From Sarah's garden to yours
1. Grow what you love
Gardens are personal spaces and as such should reflect your personality. If you fill your garden with plants you love, you will be drawn to spending time in it. Caring for it becomes a joy and a labour of love, instead of a tedious chore that needs to be done, on a par with housework. A well-loved garden can bring many benefits for health and wellbeing to the gardener and anyone who visits.
2. Grow what suits your environment
There are many beautiful plants out there and it is easy to be tempted at the garden centre. However, not every plant is suited to your garden. No matter how much you try, if your environment isn’t favourable the plant will struggle to thrive. Understanding your conditions and what that means for the plants that go in your garden will help you to make realistic decisions in the garden centre, especially when you compare that knowledge with the specific needs of the plants you are considering. Matching the two will give you a garden full of happy healthy plants without the struggle of trying to keep them looking at their best.
3. If a plant is a pest or disease magnet, stop growing it.
Some plants seem to attract problems more than others. This can work to your advantage as a trap plant, drawing the problems away from your more desirable plants. However, if you find you are always reaching for the pest spray or have a disease-prone plant that is a favourite or a feature plant, take the hassle out of your garden care routine and pull it out. There will be hardier plants available that can take its place and reduce the time you need to worry about your garden problems.

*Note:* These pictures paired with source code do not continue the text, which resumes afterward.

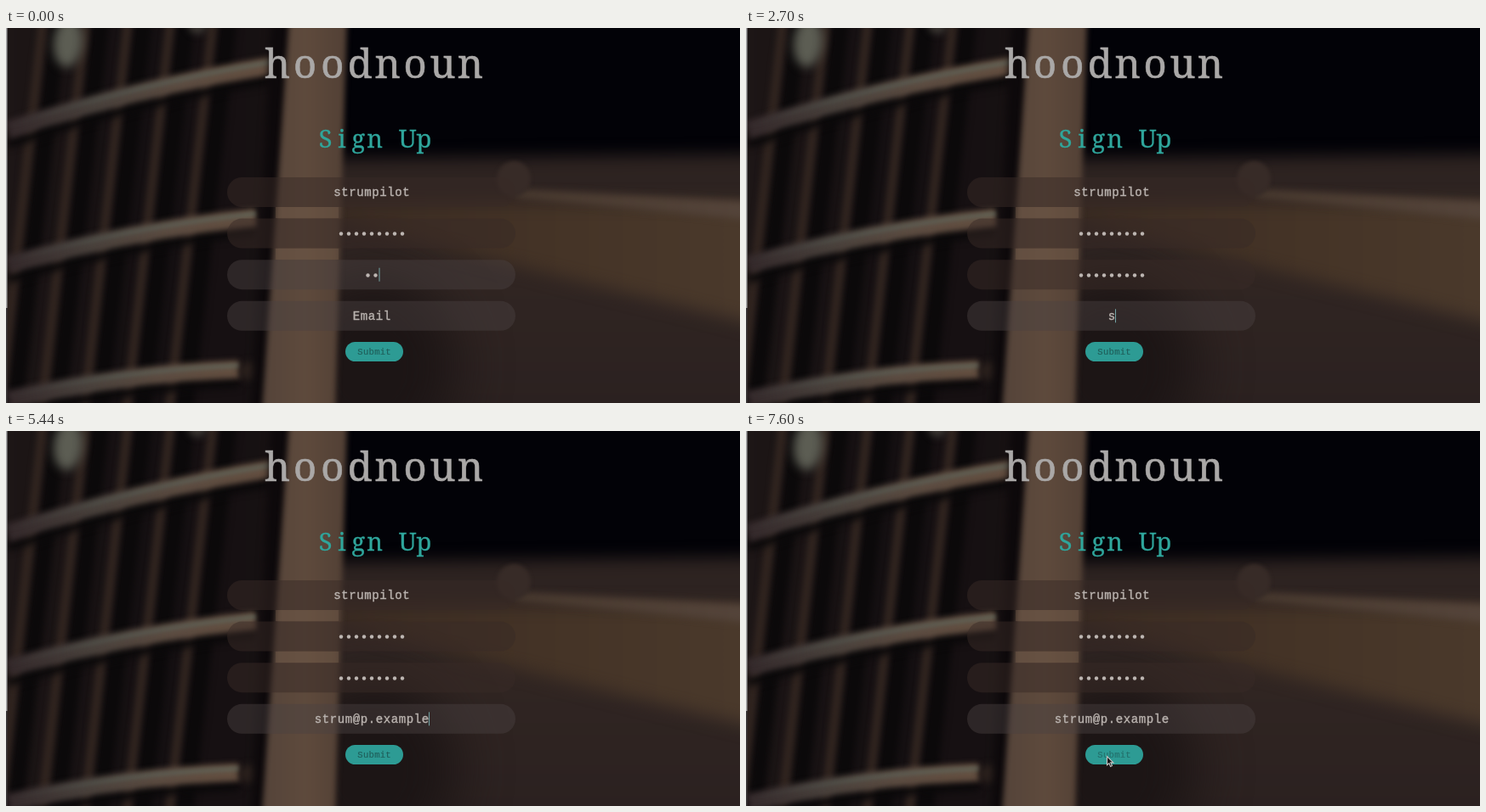
Recreate the animation shown at these times as an HTML page with a canvas. Size 863x442 px, loop 7620 ms.

```html
<!DOCTYPE html>
<html lang="en">
<head>
<meta charset="utf-8">
<title>Sign Up</title>
<style>
html, body { margin: 0; width: 100%; height: 100%; overflow: hidden; background: #060507; }
canvas { display: block; width: 863px; height: 442px; }
</style>
</head>
<body>
<canvas id="stage" width="863" height="442"></canvas>
<script>
const W = 863, H = 442, LOOP = 7620, MID = 430, CELL = 9;
const MONO = '"Liberation Mono", "Courier New", monospace';
const SERIF = '"Noto Serif", "Liberation Serif", serif';
const TITLE = 'hoodnoun', USER = 'strumpilot', MAIL = 'strum@p.example';
const ctx = document.getElementById('stage').getContext('2d');

function ramp(g, x0, y0, x1, y1, ...colors) {
  const fill = g.createLinearGradient(x0, y0, x1, y1);
  colors.forEach((c, i) => fill.addColorStop(i / (colors.length - 1), c));
  return fill;
}

function soft(g, blur, paint) {
  g.filter = `blur(${blur}px)`;
  g.beginPath();
  paint();
  g.filter = 'none';
}

// Strip from the top to the bottom of the stage, leaning by a shift in x.
function slant(g, color, blur, x, width, lean, endWidth = width) {
  soft(g, blur, () => {
    g.fillStyle = color;
    g.moveTo(x, -10);
    g.lineTo(x + width, -10);
    g.lineTo(x + lean + endWidth, H + 10);
    g.lineTo(x + lean, H + 10);
    g.fill();
  });
}

// Band from the neck to the right edge, given its top and height at both ends.
function beam(g, color, blur, x, y, h, endY, endH) {
  soft(g, blur, () => {
    g.fillStyle = color;
    g.moveTo(x, y);
    g.lineTo(W + 30, endY);
    g.lineTo(W + 30, endY + endH);
    g.lineTo(x, y + h);
    g.fill();
  });
}

function oval(g, color, blur, x, y, rx, ry) {
  soft(g, blur, () => {
    g.fillStyle = color;
    g.ellipse(x, y, rx, ry, 0.1, 0, 7);
    g.fill();
  });
}

function fret(g, y, endX, endY) {
  const arc = (color, width, blur, dy) => soft(g, blur, () => {
    g.strokeStyle = color;
    g.lineWidth = width;
    g.moveTo(2, y + dy);
    g.quadraticCurveTo(endX / 2, (y + endY) / 2 - 13 + dy, endX, endY + dy);
    g.stroke();
  });
  arc('#0b090a', 10, 4, 17);
  arc(ramp(g, 0, 0, endX, 0, '#33282a', '#48403b', '#5c4c41', '#644f40'), 21, 3, 0);
  arc(ramp(g, 0, 0, endX, 0, '#56605a00', '#5b6a6260', '#60706580'), 6, 2, -4);
}

function paintBackdrop() {
  const c = document.createElement('canvas');
  c.width = W;
  c.height = H;
  const g = c.getContext('2d');
  g.fillStyle = '#020207';
  g.fillRect(0, 0, W, H);

  // guitar body
  beam(g, ramp(g, 0, 150, 0, H, '#2c2220', '#302522', '#2b2120'), 9, 370, 154, 320, 148, 320);
  beam(g, ramp(g, 390, 0, W, 0, '#3a2b22', '#443326', '#4a392b'), 10, 370, 206, 18, 206, 146);
  beam(g, ramp(g, 590, 0, W, 0, '#493a2f', '#54443a'), 4, 598, 190, 10, 206, 22);
  oval(g, '#1c1515', 30, 430, 400, 100, 110);
  oval(g, '#372b27', 2, 597, 178, 20, 21);

  // fretboard and strings
  slant(g, ramp(g, 0, 0, 320, 0, '#1d1616', '#151012', '#171112'), 2, -70, 406, -28);
  for (let x = 44; x < 260; x += 50) {
    slant(g, '#0b090a', 4, x + 8, 20, -52);
    slant(g, '#30241f', 3, x - 6, 11, -52);
  }
  oval(g, '#5c5d53', 6, 73, 17, 17, 29);
  oval(g, '#3a3632', 4, 225, -3, 11, 10);
  for (let i = 0; i < 3; i++) fret(g, 120 + 159 * i, 314 - 20 * i, 44 + 179 * i);
  oval(g, '#2b211d', 4, 286, 404, 11, 11);

  // neck edge
  slant(g, '#0d090b', 5, 312, 24, -24);
  slant(g, ramp(g, 305, 0, 400, 0, '#55443a', '#5e4a3c', '#524035'), 3, 333, 68, -32, 86);
  for (const y of [211, 260]) {
    g.fillStyle = '#755d4a60';
    g.fillRect(317, y, 74, 13);
  }

  g.fillStyle = '#a9a9aa';
  g.fillRect(0, 0, 1.5, 330);
  g.fillStyle = '#3c393a';
  g.fillRect(0, 330, 1.5, H - 330);
  return c;
}

const backdrop = paintBackdrop();

function pill(x, y, w, h, color) {
  ctx.fillStyle = color;
  ctx.beginPath();
  ctx.roundRect(x, y, w, h, h / 2);
  ctx.fill();
}

// Text on an even grid, one letter centred in each cell.
function label(str, mid, base, font, cell, color, weight) {
  ctx.font = font;
  ctx.textAlign = 'center';
  ctx.fillStyle = ctx.strokeStyle = color;
  ctx.lineWidth = weight;
  [...str].forEach((ch, i) => {
    const x = mid + (i - (str.length - 1) / 2) * cell;
    ctx.fillText(ch, x, base);
    ctx.strokeText(ch, x, base);
  });
}

function field(row, text, lit, caretAt) {
  const y = 176 + row * 48.6;
  pill(260, y, 339, 35, lit ? 'rgba(74,65,65,.45)' : 'rgba(56,43,39,.5)');
  label(text, MID, y + 22, `14px ${MONO}`, CELL, '#b9b2ae', 0.4);
  if (caretAt >= 0) {
    ctx.fillStyle = '#74a5a6';
    ctx.fillRect(MID + caretAt * CELL / 2 - 0.5, y + 9.5, 1, 16);
  }
}

function dots(y, n) {
  ctx.fillStyle = '#bdb6b2';
  for (let i = 0; i < n; i++) {
    ctx.beginPath();
    ctx.arc(MID + (i - (n - 1) / 2) * CELL, y, 2.2, 0, 7);
    ctx.fill();
  }
}

function typed(t, start, step, max) {
  return Math.max(0, Math.min(max, 1 + Math.floor((t - start) / step)));
}

function ease(t, a, b) {
  const p = Math.max(0, Math.min(1, (t - a) / (b - a)));
  return p * p * (3 - 2 * p);
}

function pointer(x, y) {
  ctx.save();
  ctx.translate(x, y);
  ctx.scale(0.85, 0.85);
  ctx.fillStyle = '#161416';
  ctx.strokeStyle = '#c9c6c4';
  ctx.lineWidth = 1.3;
  const arrow = new Path2D('M0 0V12L2.8 9.5 4.8 14 7 13 5 8.7H8.7Z');
  ctx.fill(arrow);
  ctx.stroke(arrow);
  ctx.restore();
}

function draw(t) {
  ctx.drawImage(backdrop, 0, 0);
  label(TITLE, 432.5, 59, `47px ${SERIF}`, 32.4, '#aaa8a7', 0.6);
  label('Sign Up', 433.5, 141, `29px ${SERIF}`, 19.3, '#2fa69c', 0.3);

  const secret = typed(t, -220, 220, 9);
  const mail = MAIL.slice(0, typed(t, 2600, 200, MAIL.length));
  const onMail = t >= 2150;

  field(0, USER, false);
  field(1, '', false);
  field(2, '', !onMail, onMail ? -1 : secret);
  field(3, mail || 'Email', true, onMail && t < 5900 ? mail.length : -1);
  dots(242.5, 9);
  dots(291.5, secret);

  pill(399, 370, 68, 23, '#2d9b94');
  ctx.globalAlpha = 1 - 0.35 * ease(t, 6450, 6700);
  label('Submit', 433, 385, `10.5px ${MONO}`, 6.6, '#20605c', 0.2);
  ctx.globalAlpha = 1;

  if (t >= 6000) {
    const near = ease(t, 6000, 6280), over = ease(t, 6280, 6900);
    pointer(417 + 4.5 * near + 3 * over, 345 + 18.5 * near + 20 * over);
  }
}

function tick() {
  draw(performance.now() % LOOP);
  requestAnimationFrame(tick);
}
tick();
</script>
</body>
</html>
```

4. Set up irrigation on a timer
A well-watered garden gives a lush verdant look. However, giving the garden the water it needs, especially in the height of summer, can be time consuming. The ideal time to water is in the early morning or early evening to reduce loss through evaporation. If you struggle to find the time to water often or water well, install irrigation and plan the perfect watering routine with a timer or water computer. This also has the added advantage of reducing over or under watering, so the plants stay healthy, and water isn’t wasted.
5. Mulch well
Mulching the garden is beneficial when creating a low maintenance garden. Not only will this contribute to the low maintenance required by retaining moisture and keeping weeds down, but it can influence the look of the garden by providing a nice backdrop to offset the plants. Mulch can be organic materials like bark or wood chips, pea straw or even a good thick layer of compost. You could also choose a layer of decorative stones or gravel chips. Avoid weed matting as it is detrimental to soil health and the environment. Always apply mulch after the soil has been deeply watered to lock in moisture. It may need topping up from time to time to refresh the protection and the appearance.
6. Have structures in place to keep plants looking nice.
Plants are often the first thought when deciding what makes your garden a special place, but they needn’t be the only stars. A structure or feature such as a water feature, a brightly painted arch, or a statue or sculpture can help to provide interest all year round. The supports and trellises required to hold plants in place don’t need to be purely functional, they can be beautiful too. Well placed features can bring vitality to the garden, especially in winter when many of the plants fade away.
7. Check the garden often
It doesn’t take much for a garden to get out of hand with weeds and overgrown plants if it isn’t tended often. Don’t wait until you need a full weekend to sort out the garden. Like so many things in life, it is much easier to keep a garden in shape with a ‘little and often’ approach. Do a daily wander when you are relaxing, and pull small weeds and deadhead flowers as you go. This helps you to be present in the garden and notice everything going on from the new buds or delicious fragrance of a fresh bloom to the appearance of weeds or a cluster of aphids. Taking care of problems as soon as you see them is much easier to manage, and will help you feel more on top of your gardening.
8. Give plants the space they need
Plants have their own sense of space to grow to their full potential, so when planting small plants bear this in mind. Always check how high and how wide a plant will grow and give them what they need - if crammed in too close all of the plants will struggle. It is also sensible to choose plants that will grow to fit the space and not become over or under whelming.
9. Plant things that will give seasonal interest
Make sure your plant choices include something special for each season. It can be tempting to go out to the garden centre at the first sign of spring and buy enough plants to fill the garden, only to find once the season transitions into summer there is little interest remaining. Instead, go to the garden centre often throughout the year and add plants to the garden that will add interest for that season. While this may not sound like a ‘low maintenance’ strategy, an incremental approach will keep those big jobs at bay. You are also likely to find more interesting plants and ideas each time you visit, and many garden centres also have a café for refreshment or socialising while you are there! A good garden plan can help to provide a cohesive look throughout the entire year.
10. Feed often with a food suited to the plant
A happy plant is a healthy plant. There is an expression ‘spend a penny on the plant and a pound on the hole’ which means before planting anything make sure the soil is a well prepared home for the plant. Once the plant is established, regular feeding with a general fertiliser is a good plan for most, but some plants prefer a specific type of plant food to keep them looking at their best. Take the time to find out what nutrients your plants need to keep them thriving and healthy.